Assigned task: Retype all of the records precisely.

Data to examine:
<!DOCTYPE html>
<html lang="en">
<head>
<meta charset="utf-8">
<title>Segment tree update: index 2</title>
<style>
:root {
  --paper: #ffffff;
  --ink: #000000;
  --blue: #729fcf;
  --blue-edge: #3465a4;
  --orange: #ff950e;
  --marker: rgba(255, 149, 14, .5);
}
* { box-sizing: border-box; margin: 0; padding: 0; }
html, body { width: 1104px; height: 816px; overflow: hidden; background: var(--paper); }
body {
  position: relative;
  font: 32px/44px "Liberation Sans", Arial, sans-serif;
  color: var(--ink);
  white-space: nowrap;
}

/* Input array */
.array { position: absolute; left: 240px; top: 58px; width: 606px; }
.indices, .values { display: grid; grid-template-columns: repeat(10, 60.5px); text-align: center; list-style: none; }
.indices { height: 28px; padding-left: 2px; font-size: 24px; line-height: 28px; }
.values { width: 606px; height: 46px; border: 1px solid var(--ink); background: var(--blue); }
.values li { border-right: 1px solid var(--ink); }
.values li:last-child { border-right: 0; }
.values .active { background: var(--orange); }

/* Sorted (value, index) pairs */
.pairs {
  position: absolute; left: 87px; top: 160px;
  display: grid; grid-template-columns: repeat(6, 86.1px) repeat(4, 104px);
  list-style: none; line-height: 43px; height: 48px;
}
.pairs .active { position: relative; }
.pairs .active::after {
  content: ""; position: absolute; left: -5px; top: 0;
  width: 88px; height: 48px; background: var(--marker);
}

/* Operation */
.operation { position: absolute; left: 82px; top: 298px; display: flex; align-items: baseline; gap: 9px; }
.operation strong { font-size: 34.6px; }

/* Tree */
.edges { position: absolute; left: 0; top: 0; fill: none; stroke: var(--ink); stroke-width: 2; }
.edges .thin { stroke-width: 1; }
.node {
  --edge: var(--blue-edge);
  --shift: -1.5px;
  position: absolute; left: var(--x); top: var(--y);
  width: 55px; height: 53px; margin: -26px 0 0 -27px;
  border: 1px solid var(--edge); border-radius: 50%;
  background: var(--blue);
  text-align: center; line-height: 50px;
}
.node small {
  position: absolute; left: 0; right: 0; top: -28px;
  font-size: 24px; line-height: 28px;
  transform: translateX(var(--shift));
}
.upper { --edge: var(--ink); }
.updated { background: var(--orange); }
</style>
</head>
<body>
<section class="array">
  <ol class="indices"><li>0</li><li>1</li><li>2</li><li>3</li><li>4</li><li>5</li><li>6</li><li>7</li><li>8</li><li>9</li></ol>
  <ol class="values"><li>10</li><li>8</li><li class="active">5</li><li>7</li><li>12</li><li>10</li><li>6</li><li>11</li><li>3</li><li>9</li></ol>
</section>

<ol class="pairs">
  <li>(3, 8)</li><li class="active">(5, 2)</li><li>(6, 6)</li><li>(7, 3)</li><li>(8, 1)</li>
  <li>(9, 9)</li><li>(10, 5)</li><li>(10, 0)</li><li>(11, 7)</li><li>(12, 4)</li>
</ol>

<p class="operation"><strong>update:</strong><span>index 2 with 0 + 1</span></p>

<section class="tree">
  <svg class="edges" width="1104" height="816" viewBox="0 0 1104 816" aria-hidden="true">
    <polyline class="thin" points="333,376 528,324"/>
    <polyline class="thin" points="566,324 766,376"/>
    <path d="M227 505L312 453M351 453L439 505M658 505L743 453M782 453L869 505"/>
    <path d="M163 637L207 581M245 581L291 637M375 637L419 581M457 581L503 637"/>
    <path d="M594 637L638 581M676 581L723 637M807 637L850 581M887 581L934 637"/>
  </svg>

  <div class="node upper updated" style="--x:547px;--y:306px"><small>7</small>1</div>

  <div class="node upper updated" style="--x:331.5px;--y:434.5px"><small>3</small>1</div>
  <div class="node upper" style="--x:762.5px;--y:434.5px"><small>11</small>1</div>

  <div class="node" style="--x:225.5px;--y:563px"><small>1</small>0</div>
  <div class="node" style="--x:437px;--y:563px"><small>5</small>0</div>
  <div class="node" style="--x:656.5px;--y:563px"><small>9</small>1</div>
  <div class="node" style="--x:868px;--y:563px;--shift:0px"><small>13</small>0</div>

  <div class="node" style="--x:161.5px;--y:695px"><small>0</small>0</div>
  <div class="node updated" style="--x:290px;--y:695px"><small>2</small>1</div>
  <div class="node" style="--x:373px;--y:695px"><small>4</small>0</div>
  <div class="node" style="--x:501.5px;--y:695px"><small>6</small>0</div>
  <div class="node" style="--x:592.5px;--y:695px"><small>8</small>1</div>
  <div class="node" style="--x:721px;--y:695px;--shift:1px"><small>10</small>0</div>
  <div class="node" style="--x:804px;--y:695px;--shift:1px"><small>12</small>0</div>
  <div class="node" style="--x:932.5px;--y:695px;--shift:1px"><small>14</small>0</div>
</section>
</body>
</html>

Written solution:
<!DOCTYPE html>
<html lang="en">
<head>
<meta charset="utf-8">
<title>Segment tree update: index 2</title>
<style>
:root {
  --paper: #ffffff;
  --ink: #000000;
  --blue: #729fcf;
  --blue-edge: #3465a4;
  --orange: #ff950e;
  --marker: rgba(255, 149, 14, .5);
}
* { box-sizing: border-box; margin: 0; padding: 0; }
html, body { width: 1104px; height: 816px; overflow: hidden; background: var(--paper); }
body {
  position: relative;
  font: 32px/44px "Liberation Sans", Arial, sans-serif;
  color: var(--ink);
  white-space: nowrap;
}

/* Input array */
.array { position: absolute; left: 240px; top: 58px; width: 606px; }
.indices, .values { display: grid; grid-template-columns: repeat(10, 60.5px); text-align: center; list-style: none; }
.indices { height: 28px; padding-left: 2px; font-size: 24px; line-height: 28px; }
.values { width: 606px; height: 46px; border: 1px solid var(--ink); background: var(--blue); }
.values li { border-right: 1px solid var(--ink); }
.values li:last-child { border-right: 0; }
.values .active { background: var(--orange); }

/* Sorted (value, index) pairs */
.pairs {
  position: absolute; left: 87px; top: 160px;
  display: grid; grid-template-columns: repeat(6, 86.1px) repeat(4, 104px);
  list-style: none; line-height: 43px; height: 48px;
}
.pairs .active { position: relative; }
.pairs .active::after {
  content: ""; position: absolute; left: -5px; top: 0;
  width: 88px; height: 48px; background: var(--marker);
}

/* Operation */
.operation { position: absolute; left: 82px; top: 298px; display: flex; align-items: baseline; gap: 9px; }
.operation strong { font-size: 34.6px; }

/* Tree */
.edges { position: absolute; left: 0; top: 0; fill: none; stroke: var(--ink); stroke-width: 2; }
.edges .thin { stroke-width: 1; }
.node {
  --edge: var(--blue-edge);
  --shift: -1.5px;
  position: absolute; left: var(--x); top: var(--y);
  width: 55px; height: 53px; margin: -26px 0 0 -27px;
  border: 1px solid var(--edge); border-radius: 50%;
  background: var(--blue);
  text-align: center; line-height: 50px;
}
.node small {
  position: absolute; left: 0; right: 0; top: -28px;
  font-size: 24px; line-height: 28px;
  transform: translateX(var(--shift));
}
.upper { --edge: var(--ink); }
.updated { background: var(--orange); }
</style>
</head>
<body>
<section class="array">
  <ol class="indices"><li>0</li><li>1</li><li>2</li><li>3</li><li>4</li><li>5</li><li>6</li><li>7</li><li>8</li><li>9</li></ol>
  <ol class="values"><li>10</li><li>8</li><li class="active">5</li><li>7</li><li>12</li><li>10</li><li>6</li><li>11</li><li>3</li><li>9</li></ol>
</section>

<ol class="pairs">
  <li>(3, 8)</li><li class="active">(5, 2)</li><li>(6, 6)</li><li>(7, 3)</li><li>(8, 1)</li>
  <li>(9, 9)</li><li>(10, 5)</li><li>(10, 0)</li><li>(11, 7)</li><li>(12, 4)</li>
</ol>

<p class="operation"><strong>update:</strong><span>index 2 with 0 + 1</span></p>

<section class="tree">
  <svg class="edges" width="1104" height="816" viewBox="0 0 1104 816" aria-hidden="true">
    <polyline class="thin" points="333,376 528,324"/>
    <polyline class="thin" points="566,324 766,376"/>
    <path d="M227 505L312 453M351 453L439 505M658 505L743 453M782 453L869 505"/>
    <path d="M163 637L207 581M245 581L291 637M375 637L419 581M457 581L503 637"/>
    <path d="M594 637L638 581M676 581L723 637M807 637L850 581M887 581L934 637"/>
  </svg>

  <div class="node upper updated" style="--x:547px;--y:306px"><small>7</small>1</div>

  <div class="node upper updated" style="--x:331.5px;--y:434.5px"><small>3</small>1</div>
  <div class="node upper" style="--x:762.5px;--y:434.5px"><small>11</small>1</div>

  <div class="node" style="--x:225.5px;--y:563px"><small>1</small>0</div>
  <div class="node" style="--x:437px;--y:563px"><small>5</small>0</div>
  <div class="node" style="--x:656.5px;--y:563px"><small>9</small>1</div>
  <div class="node" style="--x:868px;--y:563px;--shift:0px"><small>13</small>0</div>

  <div class="node" style="--x:161.5px;--y:695px"><small>0</small>0</div>
  <div class="node updated" style="--x:290px;--y:695px"><small>2</small>1</div>
  <div class="node" style="--x:373px;--y:695px"><small>4</small>0</div>
  <div class="node" style="--x:501.5px;--y:695px"><small>6</small>0</div>
  <div class="node" style="--x:592.5px;--y:695px"><small>8</small>1</div>
  <div class="node" style="--x:721px;--y:695px;--shift:1px"><small>10</small>0</div>
  <div class="node" style="--x:804px;--y:695px;--shift:1px"><small>12</small>0</div>
  <div class="node" style="--x:932.5px;--y:695px;--shift:1px"><small>14</small>0</div>
</section>
</body>
</html>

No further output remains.